== What needs to be done ==
Locate the string "display" in the listing below. Copy every line where it is found.

*** Supplied material ***

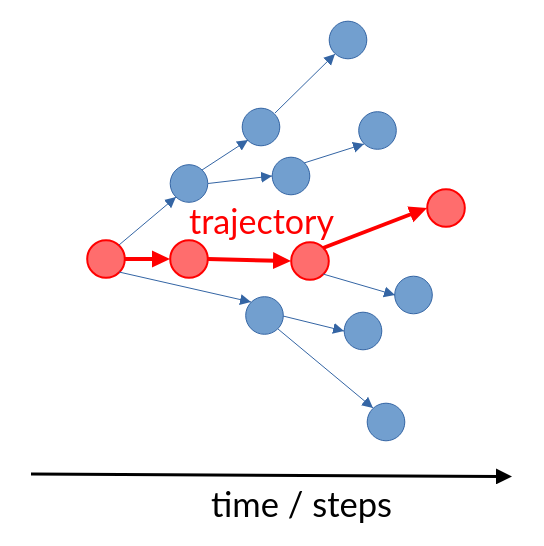
<!DOCTYPE html>
<html lang="en">
<head>
<meta charset="utf-8">
<title>Trajectory over time steps</title>
<style>
:root {
  --paper: #ffffff;
  --ink: #000000;
  --state: #729fcf;
  --branch: #3465a4;
  --visited: #ff6d6d;
  --path: #ff0000;
}
* { margin: 0; padding: 0; box-sizing: border-box; }
body { width: 544px; height: 546px; overflow: hidden; background: var(--paper); }
.diagram { display: block; width: 544px; height: 546px; font-family: Lato, "Open Sans", sans-serif; }
.branches { stroke: var(--branch); stroke-width: 1; fill: none; }
.states { fill: var(--state); stroke: var(--branch); stroke-width: 1; }
.path { stroke: var(--path); stroke-width: 4; fill: none; }
.visited { fill: var(--visited); stroke: var(--path); stroke-width: 2; }
.time-axis { stroke: var(--ink); stroke-width: 3; }
.branch-head { fill: var(--branch); }
.path-head { fill: var(--path); }
.axis-head { fill: var(--ink); }
.path-label { fill: var(--path); font-size: 34px; }
.axis-label { fill: var(--ink); font-size: 35px; }
</style>
</head>
<body>
<svg class="diagram" viewBox="0 0 544 546" role="img" aria-label="Branching states over time with one trajectory highlighted in red">
  <defs>
    <marker id="branch-arrow" class="branch-head" markerUnits="userSpaceOnUse" markerWidth="12" markerHeight="12" refX="11" refY="6" orient="auto"><polygon points="0,0.5 11,6 0,11.5"/></marker>
    <marker id="path-arrow" class="path-head" markerUnits="userSpaceOnUse" markerWidth="18" markerHeight="18" refX="4" refY="9" orient="auto"><polygon points="0,0.5 18,9 0,17.5"/></marker>
    <marker id="axis-arrow" class="axis-head" markerUnits="userSpaceOnUse" markerWidth="16" markerHeight="16" refX="4" refY="8" orient="auto"><polygon points="0,0 16,8 0,16"/></marker>
  </defs>

  <g class="states">
    <circle cx="348" cy="40" r="18.8"/>
    <circle cx="261" cy="127" r="18.8"/>
    <circle cx="377.5" cy="130.5" r="18.8"/>
    <circle cx="291" cy="176" r="18.8"/>
    <circle cx="189" cy="183.5" r="18.8"/>
    <circle cx="413.5" cy="295" r="18.8"/>
    <circle cx="264.5" cy="315.5" r="18.8"/>
    <circle cx="363" cy="331" r="18.8"/>
    <circle cx="386" cy="422" r="18.8"/>
  </g>

  <g class="visited">
    <circle cx="106" cy="259" r="18.8"/>
    <circle cx="189" cy="259" r="18.8"/>
    <circle cx="310" cy="261" r="18.8"/>
    <circle cx="446" cy="208" r="18.8"/>
  </g>

  <g class="branches">
    <line x1="119" y1="245" x2="176" y2="197" marker-end="url(#branch-arrow)"/>
    <line x1="202" y1="170" x2="248" y2="140" marker-end="url(#branch-arrow)"/>
    <line x1="275" y1="113" x2="335" y2="54" marker-end="url(#branch-arrow)"/>
    <line x1="208" y1="183.5" x2="272" y2="176" marker-end="url(#branch-arrow)"/>
    <line x1="304" y1="163" x2="364" y2="144" marker-end="url(#branch-arrow)"/>
    <line x1="119" y1="272" x2="251" y2="302" marker-end="url(#branch-arrow)"/>
    <line x1="283" y1="316" x2="344" y2="331" marker-end="url(#branch-arrow)"/>
    <line x1="278" y1="329" x2="373" y2="408" marker-end="url(#branch-arrow)"/>
    <line x1="323" y1="274" x2="395" y2="295" marker-end="url(#branch-arrow)"/>
  </g>

  <g class="path">
    <line x1="125" y1="259" x2="156" y2="259" marker-end="url(#path-arrow)"/>
    <line x1="208" y1="259" x2="277" y2="260.7" marker-end="url(#path-arrow)"/>
    <line x1="323" y1="248" x2="414" y2="213" marker-end="url(#path-arrow)"/>
  </g>

  <text class="path-label" x="189" y="234" textLength="145" lengthAdjust="spacingAndGlyphs">trajectory</text>

  <line class="time-axis" x1="31" y1="474" x2="500" y2="476.4" marker-end="url(#axis-arrow)"/>
  <text class="axis-label" x="211" y="517" textLength="181" lengthAdjust="spacingAndGlyphs">time / steps</text>
</svg>
</body>
</html>
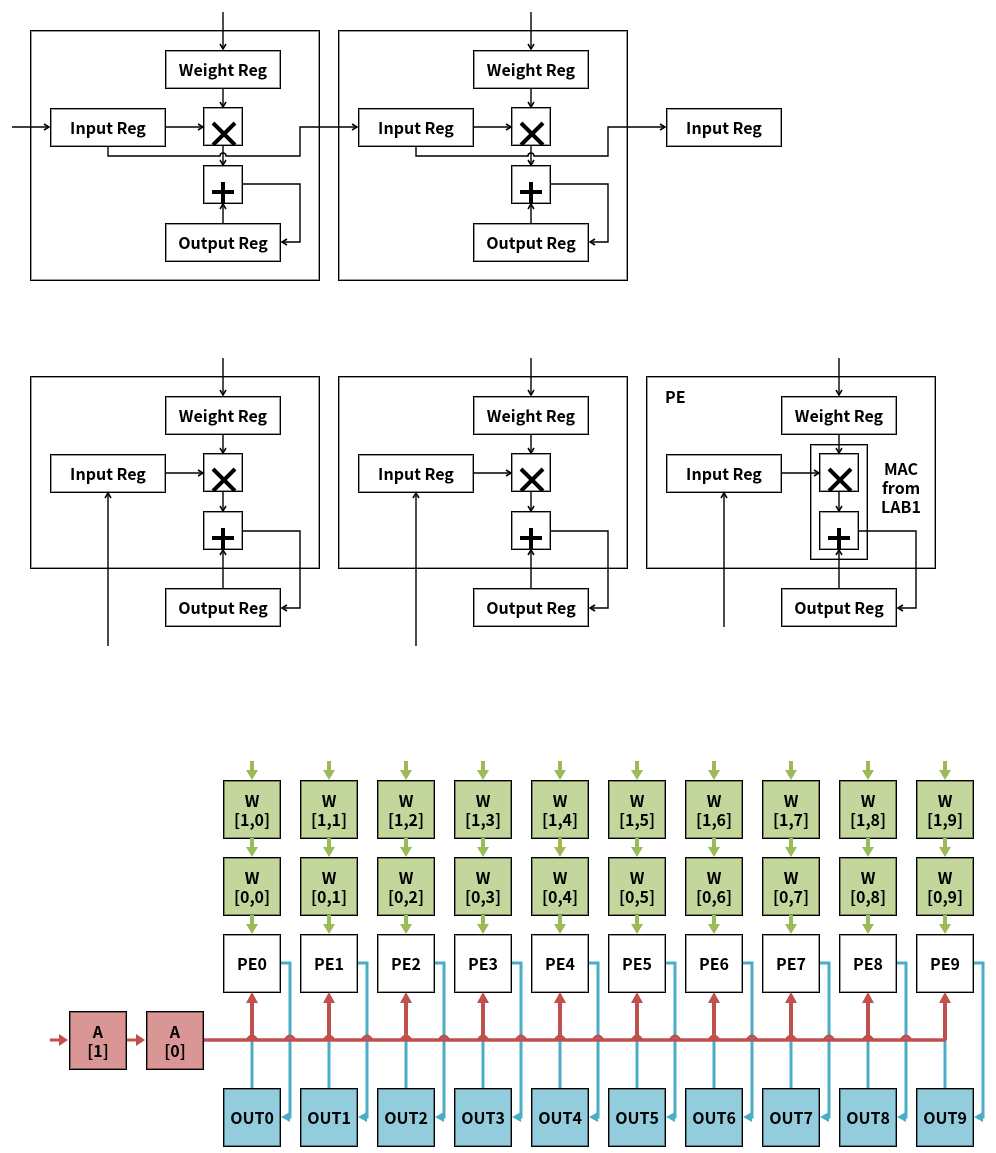
<!DOCTYPE html>
<html lang="en">
<head>
<meta charset="utf-8">
<title>Processing element array</title>
<style>
:root{--ink:#000;--paper:#fff;--weight:#c3d69b;--act:#d99694;--out:#93cddd;--edge:inset 0 0 0 1px #000,inset 0 0 0 2px #0006}
*{box-sizing:border-box;margin:0}
body{width:996px;height:1153px;overflow:hidden;background:var(--paper)}
.diagram{position:relative;width:996px;height:1153px;overflow:hidden;color:var(--ink);font:700 16px/19px "Noto Sans CJK JP","Noto Sans",sans-serif;text-align:center}
.wires{position:absolute;left:0;top:0;fill:none;stroke:var(--ink);stroke-width:1.4}
.module,.module>*,.loose{position:absolute}
.module{width:290px;height:251px;box-shadow:var(--edge)}
.module.shared{height:193px}
.reg,.op{display:flex;align-items:center;justify-content:center;height:39px;background:var(--paper);box-shadow:var(--edge);white-space:nowrap}
.reg{width:116px}
.op{width:40px}
.op svg{stroke:var(--ink);stroke-width:4;fill:none}
.weight{left:135px;top:20px}
.input{left:20px;top:78px}
.mul{left:173px;top:77px}
.add{left:173px;top:135px}
.output{left:135px;top:193px}
.shared .output{top:212px}
.mac{left:164px;top:68px;width:58px;height:116px;box-shadow:var(--edge)}
.pe-name{left:19px;top:11px}
.mac-name{left:225px;top:83px;width:60px}
.array{position:absolute;left:69px;top:780px;display:flex;flex-direction:column;gap:19px}
.row{display:flex;gap:19px;padding-left:154px}
.row.acts{padding-left:0}
.cell{display:flex;align-items:center;justify-content:center;flex:none;width:58px;height:59px;margin-bottom:-1px;background:var(--paper);box-shadow:var(--edge)}
.weights .cell{background:var(--weight);padding-top:1px}
.acts .cell{background:var(--act);padding-top:1px}
.outs .cell{background:var(--out)}
</style>
</head>
<body>
<main class="diagram">

<section class="module" style="left:30px;top:30px">
<div class="reg weight">Weight Reg</div><div class="reg input">Input Reg</div>
<div class="op mul"><svg width="40" height="39"><path id="times" d="M10 16L32 38M32 16L10 38"/></svg></div>
<div class="op add"><svg width="40" height="39"><path id="plus" d="M9 27H31M20 17V38"/></svg></div>
<div class="reg output">Output Reg</div>
</section>
<section class="module" style="left:338px;top:30px">
<div class="reg weight">Weight Reg</div><div class="reg input">Input Reg</div>
<div class="op mul"><svg width="40" height="39"><use href="#times"/></svg></div>
<div class="op add"><svg width="40" height="39"><use href="#plus"/></svg></div>
<div class="reg output">Output Reg</div>
</section>
<div class="reg loose" style="left:666px;top:108px">Input Reg</div>

<section class="module shared" style="left:30px;top:376px">
<div class="reg weight">Weight Reg</div><div class="reg input">Input Reg</div>
<div class="op mul"><svg width="40" height="39"><use href="#times"/></svg></div>
<div class="op add"><svg width="40" height="39"><use href="#plus"/></svg></div>
<div class="reg output">Output Reg</div>
</section>
<section class="module shared" style="left:338px;top:376px">
<div class="reg weight">Weight Reg</div><div class="reg input">Input Reg</div>
<div class="op mul"><svg width="40" height="39"><use href="#times"/></svg></div>
<div class="op add"><svg width="40" height="39"><use href="#plus"/></svg></div>
<div class="reg output">Output Reg</div>
</section>
<section class="module shared" style="left:646px;top:376px">
<p class="pe-name">PE</p>
<div class="mac"></div>
<div class="reg weight">Weight Reg</div><div class="reg input">Input Reg</div>
<div class="op mul"><svg width="40" height="39"><use href="#times"/></svg></div>
<div class="op add"><svg width="40" height="39"><use href="#plus"/></svg></div>
<div class="reg output">Output Reg</div>
<p class="mac-name">MAC<br>from<br>LAB1</p>
</section>

<section class="array">
<div class="row weights"><div class="cell">W<br>[1,0]</div><div class="cell">W<br>[1,1]</div><div class="cell">W<br>[1,2]</div><div class="cell">W<br>[1,3]</div><div class="cell">W<br>[1,4]</div><div class="cell">W<br>[1,5]</div><div class="cell">W<br>[1,6]</div><div class="cell">W<br>[1,7]</div><div class="cell">W<br>[1,8]</div><div class="cell">W<br>[1,9]</div></div>
<div class="row weights"><div class="cell">W<br>[0,0]</div><div class="cell">W<br>[0,1]</div><div class="cell">W<br>[0,2]</div><div class="cell">W<br>[0,3]</div><div class="cell">W<br>[0,4]</div><div class="cell">W<br>[0,5]</div><div class="cell">W<br>[0,6]</div><div class="cell">W<br>[0,7]</div><div class="cell">W<br>[0,8]</div><div class="cell">W<br>[0,9]</div></div>
<div class="row"><div class="cell">PE0</div><div class="cell">PE1</div><div class="cell">PE2</div><div class="cell">PE3</div><div class="cell">PE4</div><div class="cell">PE5</div><div class="cell">PE6</div><div class="cell">PE7</div><div class="cell">PE8</div><div class="cell">PE9</div></div>
<div class="row acts"><div class="cell">A<br>[1]</div><div class="cell">A<br>[0]</div></div>
<div class="row outs"><div class="cell">OUT0</div><div class="cell">OUT1</div><div class="cell">OUT2</div><div class="cell">OUT3</div><div class="cell">OUT4</div><div class="cell">OUT5</div><div class="cell">OUT6</div><div class="cell">OUT7</div><div class="cell">OUT8</div><div class="cell">OUT9</div></div>
</section>

<svg class="wires" width="996" height="1153" aria-hidden="true">
<defs>
<marker id="tip" markerUnits="userSpaceOnUse" markerWidth="12" markerHeight="12" refX="7" refY="6" orient="auto"><path d="M2 3L7 6L2 9" fill="none" stroke="#000" stroke-width="1.5"/></marker>
<g id="chained-wires" marker-end="url(#tip)">
<path d="M223 12V49"/><path d="M223 88V107"/><path d="M165 127H203"/>
<path d="M223 146V165"/><path d="M223 223V204"/><path d="M242 184H300V242H282"/>
<path d="M108 146V156H220A3 3 0 0 1 226 156H300V127H357"/>
</g>
<g id="shared-wires" marker-end="url(#tip)">
<path d="M223 358V395"/><path d="M223 434V453"/><path d="M165 473H203"/>
<path d="M223 492V511"/><path d="M223 588V550"/><path d="M242 531H300V608H282"/>
</g>
<path id="weight-arrow" d="M250 761H254V770H258L252 780L246 770H250Z" stroke="none" fill="#9bbb59"/>
<g id="weight-column"><use href="#weight-arrow"/><use href="#weight-arrow" y="77"/><use href="#weight-arrow" y="154"/></g>
<g id="out-column" stroke="#4bacc6" stroke-width="3">
<path d="M252 1088V998"/><path d="M281 963H290V1117H287"/>
<path d="M281 1117L290 1112V1122Z" fill="#4bacc6" stroke="none"/>
</g>
<g id="act-column" stroke="#c0504d" stroke-width="4">
<path d="M252 1040V1000"/><path d="M252 992L258 1003H246Z" fill="#c0504d" stroke="none"/>
</g>
<path id="hops" d="M247 1040Q252 1032 257 1040M285 1040Q290 1032 295 1040" stroke="#c0504d" stroke-width="3"/>
<path id="act-arrow" d="M50 1038.5H59V1034L68 1040L59 1046V1041.5H50Z" fill="#c0504d" stroke="none"/>
</defs>

<path d="M12 127H49" marker-end="url(#tip)"/>
<use href="#chained-wires"/><use href="#chained-wires" x="308"/>

<use href="#shared-wires"/><use href="#shared-wires" x="308"/><use href="#shared-wires" x="616"/>
<g marker-end="url(#tip)"><path d="M108 646V493"/><path d="M416 646V493"/><path d="M724 627V493"/></g>

<use href="#weight-column"/><use href="#weight-column" x="77"/><use href="#weight-column" x="154"/><use href="#weight-column" x="231"/><use href="#weight-column" x="308"/><use href="#weight-column" x="385"/><use href="#weight-column" x="462"/><use href="#weight-column" x="539"/><use href="#weight-column" x="616"/><use href="#weight-column" x="693"/>

<use href="#out-column"/><use href="#out-column" x="77"/><use href="#out-column" x="154"/><use href="#out-column" x="231"/><use href="#out-column" x="308"/><use href="#out-column" x="385"/><use href="#out-column" x="462"/><use href="#out-column" x="539"/><use href="#out-column" x="616"/><use href="#out-column" x="693"/>

<use href="#act-arrow"/><use href="#act-arrow" x="77"/>
<path d="M204 1040H946" stroke="#c0504d" stroke-width="3.5"/>
<use href="#hops"/><use href="#hops" x="77"/><use href="#hops" x="154"/><use href="#hops" x="231"/><use href="#hops" x="308"/><use href="#hops" x="385"/><use href="#hops" x="462"/><use href="#hops" x="539"/><use href="#hops" x="616"/>
<use href="#act-column"/><use href="#act-column" x="77"/><use href="#act-column" x="154"/><use href="#act-column" x="231"/><use href="#act-column" x="308"/><use href="#act-column" x="385"/><use href="#act-column" x="462"/><use href="#act-column" x="539"/><use href="#act-column" x="616"/><use href="#act-column" x="693"/>
</svg>
</main>
</body>
</html>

*** End of Supplied material ***

== Exercise result ==
.diagram { display: block; width: 544px; height: 546px; font-family: Lato, "Open Sans", sans-serif; }
.reg,.op{display:flex;align-items:center;justify-content:center;height:39px;background:var(--paper);box-shadow:var(--edge);white-space:nowrap}
.array{position:absolute;left:69px;top:780px;display:flex;flex-direction:column;gap:19px}
.row{display:flex;gap:19px;padding-left:154px}
.cell{display:flex;align-items:center;justify-content:center;flex:none;width:58px;height:59px;margin-bottom:-1px;background:var(--paper);box-shadow:var(--edge)}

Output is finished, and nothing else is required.